§ **What to produce**
Extract all lines that hold "marker" from the records below.

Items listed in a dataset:
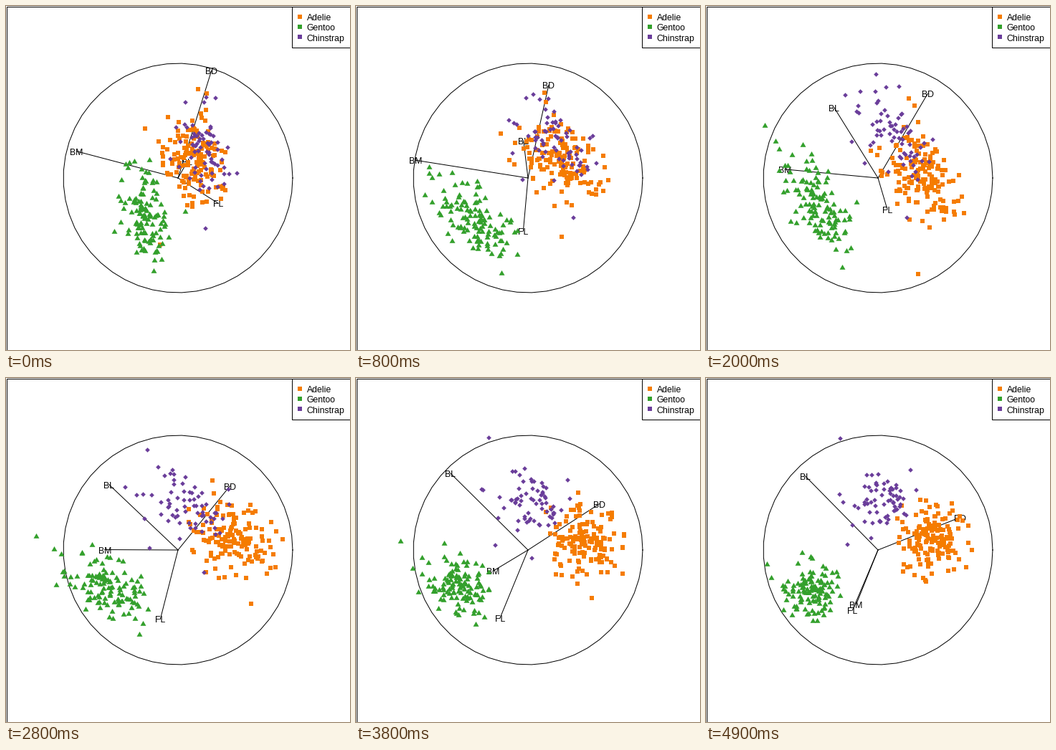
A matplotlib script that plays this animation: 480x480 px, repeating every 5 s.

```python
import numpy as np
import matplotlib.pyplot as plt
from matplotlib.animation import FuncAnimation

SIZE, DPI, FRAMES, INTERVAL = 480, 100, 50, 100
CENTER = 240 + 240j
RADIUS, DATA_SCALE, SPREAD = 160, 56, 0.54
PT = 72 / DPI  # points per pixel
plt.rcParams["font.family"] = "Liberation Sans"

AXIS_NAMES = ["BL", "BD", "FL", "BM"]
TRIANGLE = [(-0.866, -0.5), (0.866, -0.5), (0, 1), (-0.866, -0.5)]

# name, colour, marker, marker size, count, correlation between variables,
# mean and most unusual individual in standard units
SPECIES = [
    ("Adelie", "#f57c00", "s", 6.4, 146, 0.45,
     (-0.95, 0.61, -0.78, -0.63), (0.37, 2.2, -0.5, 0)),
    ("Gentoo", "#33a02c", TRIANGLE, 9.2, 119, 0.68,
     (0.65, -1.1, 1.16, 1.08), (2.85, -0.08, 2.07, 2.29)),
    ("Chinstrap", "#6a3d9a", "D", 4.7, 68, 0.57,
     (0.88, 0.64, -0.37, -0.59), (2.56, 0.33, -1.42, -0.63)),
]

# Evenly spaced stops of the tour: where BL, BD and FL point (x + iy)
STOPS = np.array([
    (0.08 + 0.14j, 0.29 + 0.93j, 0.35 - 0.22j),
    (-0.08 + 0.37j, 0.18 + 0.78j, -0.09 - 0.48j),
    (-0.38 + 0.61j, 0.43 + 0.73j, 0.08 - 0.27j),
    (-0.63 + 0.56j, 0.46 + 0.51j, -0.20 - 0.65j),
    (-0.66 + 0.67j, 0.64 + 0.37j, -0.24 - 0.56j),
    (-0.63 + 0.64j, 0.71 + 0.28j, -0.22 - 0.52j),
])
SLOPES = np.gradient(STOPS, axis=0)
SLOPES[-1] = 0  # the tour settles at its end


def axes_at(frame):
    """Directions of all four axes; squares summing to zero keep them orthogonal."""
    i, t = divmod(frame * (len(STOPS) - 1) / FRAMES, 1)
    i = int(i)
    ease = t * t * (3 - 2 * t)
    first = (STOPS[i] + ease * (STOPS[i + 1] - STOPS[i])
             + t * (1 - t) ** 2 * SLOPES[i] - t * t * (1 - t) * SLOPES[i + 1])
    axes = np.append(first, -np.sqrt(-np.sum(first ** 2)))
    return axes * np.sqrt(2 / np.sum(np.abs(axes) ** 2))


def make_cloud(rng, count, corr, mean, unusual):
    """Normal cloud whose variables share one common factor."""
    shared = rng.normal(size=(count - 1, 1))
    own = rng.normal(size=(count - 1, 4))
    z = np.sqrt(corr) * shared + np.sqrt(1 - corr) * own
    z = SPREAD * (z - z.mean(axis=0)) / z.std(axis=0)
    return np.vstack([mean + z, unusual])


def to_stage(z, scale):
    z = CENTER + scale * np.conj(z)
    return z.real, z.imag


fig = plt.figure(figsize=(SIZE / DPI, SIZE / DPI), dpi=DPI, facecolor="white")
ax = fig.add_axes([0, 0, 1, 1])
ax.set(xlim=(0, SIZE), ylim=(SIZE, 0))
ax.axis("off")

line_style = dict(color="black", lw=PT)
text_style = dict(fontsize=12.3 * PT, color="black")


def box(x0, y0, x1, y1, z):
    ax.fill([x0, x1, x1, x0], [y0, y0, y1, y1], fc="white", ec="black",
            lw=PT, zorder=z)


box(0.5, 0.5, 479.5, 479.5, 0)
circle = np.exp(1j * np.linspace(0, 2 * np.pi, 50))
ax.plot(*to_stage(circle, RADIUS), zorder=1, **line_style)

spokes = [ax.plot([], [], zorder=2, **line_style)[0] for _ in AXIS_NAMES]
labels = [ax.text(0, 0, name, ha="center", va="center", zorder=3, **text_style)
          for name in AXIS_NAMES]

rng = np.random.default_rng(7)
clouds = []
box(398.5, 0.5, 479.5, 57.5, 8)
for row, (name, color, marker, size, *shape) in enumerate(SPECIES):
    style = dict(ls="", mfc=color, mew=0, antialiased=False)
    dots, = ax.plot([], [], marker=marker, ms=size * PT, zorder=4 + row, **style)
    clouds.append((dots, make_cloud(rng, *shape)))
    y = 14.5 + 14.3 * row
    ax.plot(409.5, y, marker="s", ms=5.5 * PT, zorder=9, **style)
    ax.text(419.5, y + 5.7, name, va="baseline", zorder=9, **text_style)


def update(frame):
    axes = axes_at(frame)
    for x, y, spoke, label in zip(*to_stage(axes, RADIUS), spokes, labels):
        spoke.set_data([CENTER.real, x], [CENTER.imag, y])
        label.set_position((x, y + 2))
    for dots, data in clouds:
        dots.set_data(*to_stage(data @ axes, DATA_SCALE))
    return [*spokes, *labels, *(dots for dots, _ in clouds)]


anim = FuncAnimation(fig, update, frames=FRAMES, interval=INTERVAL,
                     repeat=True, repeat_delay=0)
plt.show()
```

§ **Solution to this exercise**
# name, colour, marker, marker size, count, correlation between variables,
for row, (name, color, marker, size, *shape) in enumerate(SPECIES):
    dots, = ax.plot([], [], marker=marker, ms=size * PT, zorder=4 + row, **style)
    ax.plot(409.5, y, marker="s", ms=5.5 * PT, zorder=9, **style)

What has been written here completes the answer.